Krista Colburn remembered back to the fall of her freshman year in 2004. She’d moved from Mukilteo to Los Angeles and enrolled at UCLA. She was trying to fit in to one of the nation’s best fastpitch programs. And she felt a little over her head.
“I felt homesick that entire fall,” Colburn said. “But they say as soon as you make it to Thanksgiving and you go home and catch your breath, you’re good after that. And I started to feel more comfortable.”
That showed during the spring, when Colburn won a place in the starting lineup for the Bruins and went on to help the team to second place in the Women’s College World Series, being named to the all-tournament team along the way. Colburn followed that by being named an Amateur Softball Association first-team All-American in helping the Schutt Hurricanes to the Women’s Major Nationals championship.
For her accomplishments, Colburn was chosen as The Herald’s Woman of the Year in Sports for 2005.

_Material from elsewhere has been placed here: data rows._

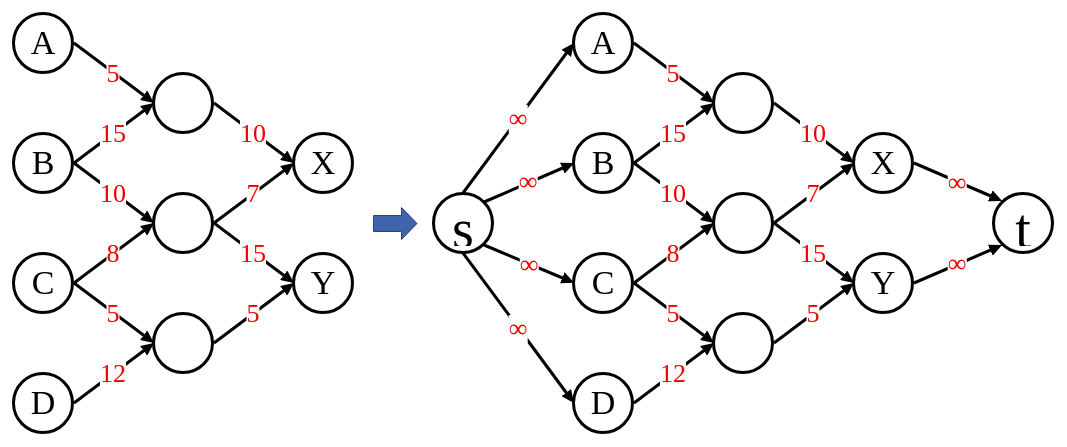
<!DOCTYPE html>
<html lang="en">
<head>
<meta charset="utf-8">
<title>Flow network with added source and sink</title>
<style>
  :root {
    --paper: #ffffff;
    --ink: #000000;
    --capacity: #f00000;
    --arrow-fill: #3f64ad;
    --arrow-line: #2b4474;
  }
  * { box-sizing: border-box; }
  html, body { margin: 0; }
  body { width: 1067px; height: 447px; overflow: hidden; background: var(--paper); }
  .diagram {
    position: relative;
    width: 1067px;
    height: 447px;
    overflow: hidden;
    font-family: "Liberation Serif", "Times New Roman", serif;
    color: var(--ink);
  }
  .edges { position: absolute; left: 0; top: 0; display: block; }
  .edge-lines { fill: none; stroke: var(--ink); stroke-width: 3; }
  .arrowhead { fill: var(--ink); }
  .step-arrow { fill: var(--arrow-fill); stroke: var(--arrow-line); stroke-width: 1; }
  .network { position: absolute; left: 0; top: 0; }
  .network.extended { left: 560px; }
  .node {
    position: absolute;
    left: calc((var(--x) - 31) * 1px);
    top: calc((var(--y) - 31) * 1px);
    width: 62px;
    height: 62px;
    display: flex;
    align-items: center;
    justify-content: center;
    border: 3px solid var(--ink);
    border-radius: 50%;
    background: var(--paper);
    font-size: 34px;
    line-height: 40px;
  }
  .terminal { align-items: flex-start; font-size: 56px; line-height: 68px; }
  .terminal span { height: 51px; overflow: hidden; }
  .capacity {
    position: absolute;
    left: calc(var(--x) * 1px);
    top: calc(var(--y) * 1px);
    transform: translate(-50%, -50%);
    background: var(--paper);
    color: var(--capacity);
    font-size: 26px;
    line-height: 28px;
  }
</style>
</head>
<body>
<main class="diagram">
  <svg class="edges" width="1067" height="447" viewBox="0 0 1067 447" aria-hidden="true">
    <defs>
      <marker id="arrowhead" markerUnits="userSpaceOnUse" markerWidth="13" markerHeight="12" refX="3" refY="6" orient="auto">
        <polygon class="arrowhead" points="0,0 13,6 0,12"/>
      </marker>
      <g id="network-edges" class="edge-lines" marker-end="url(#arrowhead)">
        <path marker-end="url(#arrowhead)" d="M74 43L146 97"/>
        <path marker-end="url(#arrowhead)" d="M74 163L146 109"/>
        <path marker-end="url(#arrowhead)" d="M74 163L146 217"/>
        <path marker-end="url(#arrowhead)" d="M74 283L146 229"/>
        <path marker-end="url(#arrowhead)" d="M74 283L146 337"/>
        <path marker-end="url(#arrowhead)" d="M74 403L146 349"/>
        <path marker-end="url(#arrowhead)" d="M214 103L286 157"/>
        <path marker-end="url(#arrowhead)" d="M214 223L286 169"/>
        <path marker-end="url(#arrowhead)" d="M214 223L286 277"/>
        <path marker-end="url(#arrowhead)" d="M214 343L286 289"/>
      </g>
    </defs>
    <use href="#network-edges"/>
    <use href="#network-edges" x="560"/>
    <g class="edge-lines">
      <path marker-end="url(#arrowhead)" d="M463 193L568 51"/>
      <path marker-end="url(#arrowhead)" d="M484 202L565 167"/>
      <path marker-end="url(#arrowhead)" d="M484 245L565 279"/>
      <path marker-end="url(#arrowhead)" d="M463 253L568 395"/>
      <path marker-end="url(#arrowhead)" d="M914 163L993 197"/>
      <path marker-end="url(#arrowhead)" d="M914 283L993 249"/>
    </g>
    <polygon class="step-arrow" points="373.5,215.5 401.5,215.5 401.5,207.5 417,223.5 401.5,239.5 401.5,231.5 373.5,231.5"/>
  </svg>

  <section class="network" aria-label="Network with several sources and sinks">
    <span class="capacity" style="--x:113;--y:74">5</span>
    <span class="capacity" style="--x:113;--y:134">15</span>
    <span class="capacity" style="--x:113;--y:194">10</span>
    <span class="capacity" style="--x:113;--y:254">8</span>
    <span class="capacity" style="--x:113;--y:314">5</span>
    <span class="capacity" style="--x:113;--y:374">12</span>
    <span class="capacity" style="--x:253;--y:134">10</span>
    <span class="capacity" style="--x:253;--y:194">7</span>
    <span class="capacity" style="--x:253;--y:254">15</span>
    <span class="capacity" style="--x:253;--y:314">5</span>
    <div class="node" style="--x:43;--y:43">A</div>
    <div class="node" style="--x:43;--y:163">B</div>
    <div class="node" style="--x:43;--y:283">C</div>
    <div class="node" style="--x:43;--y:403">D</div>
    <div class="node" style="--x:183;--y:103"></div>
    <div class="node" style="--x:183;--y:223"></div>
    <div class="node" style="--x:183;--y:343"></div>
    <div class="node" style="--x:323;--y:163">X</div>
    <div class="node" style="--x:323;--y:283">Y</div>
  </section>

  <section class="network extended" aria-label="Network with one source and one sink">
    <span class="capacity" style="--x:-42;--y:119">∞</span>
    <span class="capacity" style="--x:-32;--y:182">∞</span>
    <span class="capacity" style="--x:-31;--y:265">∞</span>
    <span class="capacity" style="--x:-42;--y:329">∞</span>
    <span class="capacity" style="--x:113;--y:74">5</span>
    <span class="capacity" style="--x:113;--y:134">15</span>
    <span class="capacity" style="--x:113;--y:194">10</span>
    <span class="capacity" style="--x:113;--y:254">8</span>
    <span class="capacity" style="--x:113;--y:314">5</span>
    <span class="capacity" style="--x:113;--y:374">12</span>
    <span class="capacity" style="--x:253;--y:134">10</span>
    <span class="capacity" style="--x:253;--y:194">7</span>
    <span class="capacity" style="--x:253;--y:254">15</span>
    <span class="capacity" style="--x:253;--y:314">5</span>
    <span class="capacity" style="--x:397;--y:183">∞</span>
    <span class="capacity" style="--x:397;--y:264">∞</span>
    <div class="node terminal" style="--x:-97;--y:223"><span>s</span></div>
    <div class="node" style="--x:43;--y:43">A</div>
    <div class="node" style="--x:43;--y:163">B</div>
    <div class="node" style="--x:43;--y:283">C</div>
    <div class="node" style="--x:43;--y:403">D</div>
    <div class="node" style="--x:183;--y:103"></div>
    <div class="node" style="--x:183;--y:223"></div>
    <div class="node" style="--x:183;--y:343"></div>
    <div class="node" style="--x:323;--y:163">X</div>
    <div class="node" style="--x:323;--y:283">Y</div>
    <div class="node terminal" style="--x:463;--y:223"><span>t</span></div>
  </section>
</main>
</body>
</html>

“Kristen came into this program with a sense of mystery, thinking ‘Can I really compete and be an impact player at this level?’ ” UCLA coach Sue Enquist said. “There were a lot of people who doubted she could come here and be successful. I’m so proud of how she came in and took the game by the horns and competed for a position, won it and sustained it. She was a huge contributor for us.”
Colburn went to UCLA, a 10-time national champion, after setting 11 school records at Kamiak and being named The Herald’s Player of the Year in 2004. Colburn won a spot in the Bruins’ lineup and stunned everyone by going 8-for-8 to start her career.
“I never expected to get all of the time I got last year,” Colburn said. “It’s nothing something that you expect as a freshman coming into UCLA. You hope for it, but you can’t expect it.”
Colburn ended up playing every day, usually in right field or left field. She hit .294 with three home runs and 20 RBI hitting near the bottom of the lineup. She was versatile enough that she also pitched three games, going 2-0 and tossing a shutout. Her highlight in a season in which the Bruins went 40-20 was getting the game-winning hit over Cal in her first College World Series game.
“My first at-bat of the World Series, my legs were shaking I was so nervous,” Colburn said. “But you look around and see that your teammates are calm and you feed off of that. As a young player, you see that your teammates aren’t nervous and realize you shouldn’t be nervous. After that, I was really relaxed.”
“There’s a perception that if you don’t come from Southern California or are not on one of the two most popular under-18 teams, you aren’t destined for greatness,” Enquist said. “But Kristen comes from a family that has the mindset of championship greatness. We saw that from her, and so that’s why I wasn’t surprised by anything she did.”
Colburn followed up her freshman year with an even better sophomore season, which just came to an end when UCLA was knocked out of the World Series by Northwestern, ending its season with a 50-9 record. Hitting second in the order as the regular right fielder, Colburn batted .283 with four triples, seven home runs and 39 RBI.
“She did a terrific job for us,” Enquist said. “I don’t know anyone who can hit inside-out better than her, and I’ve seen a lot of players. She has an incredible drive to get better every day, and that’s huge.”
“This year was easier because I knew the drill, I knew how to handle my time better,” said Colburn, who is also excelling academically. “I was counted on a lot more, and I embraced that. I’m having a great time with the whole experience.”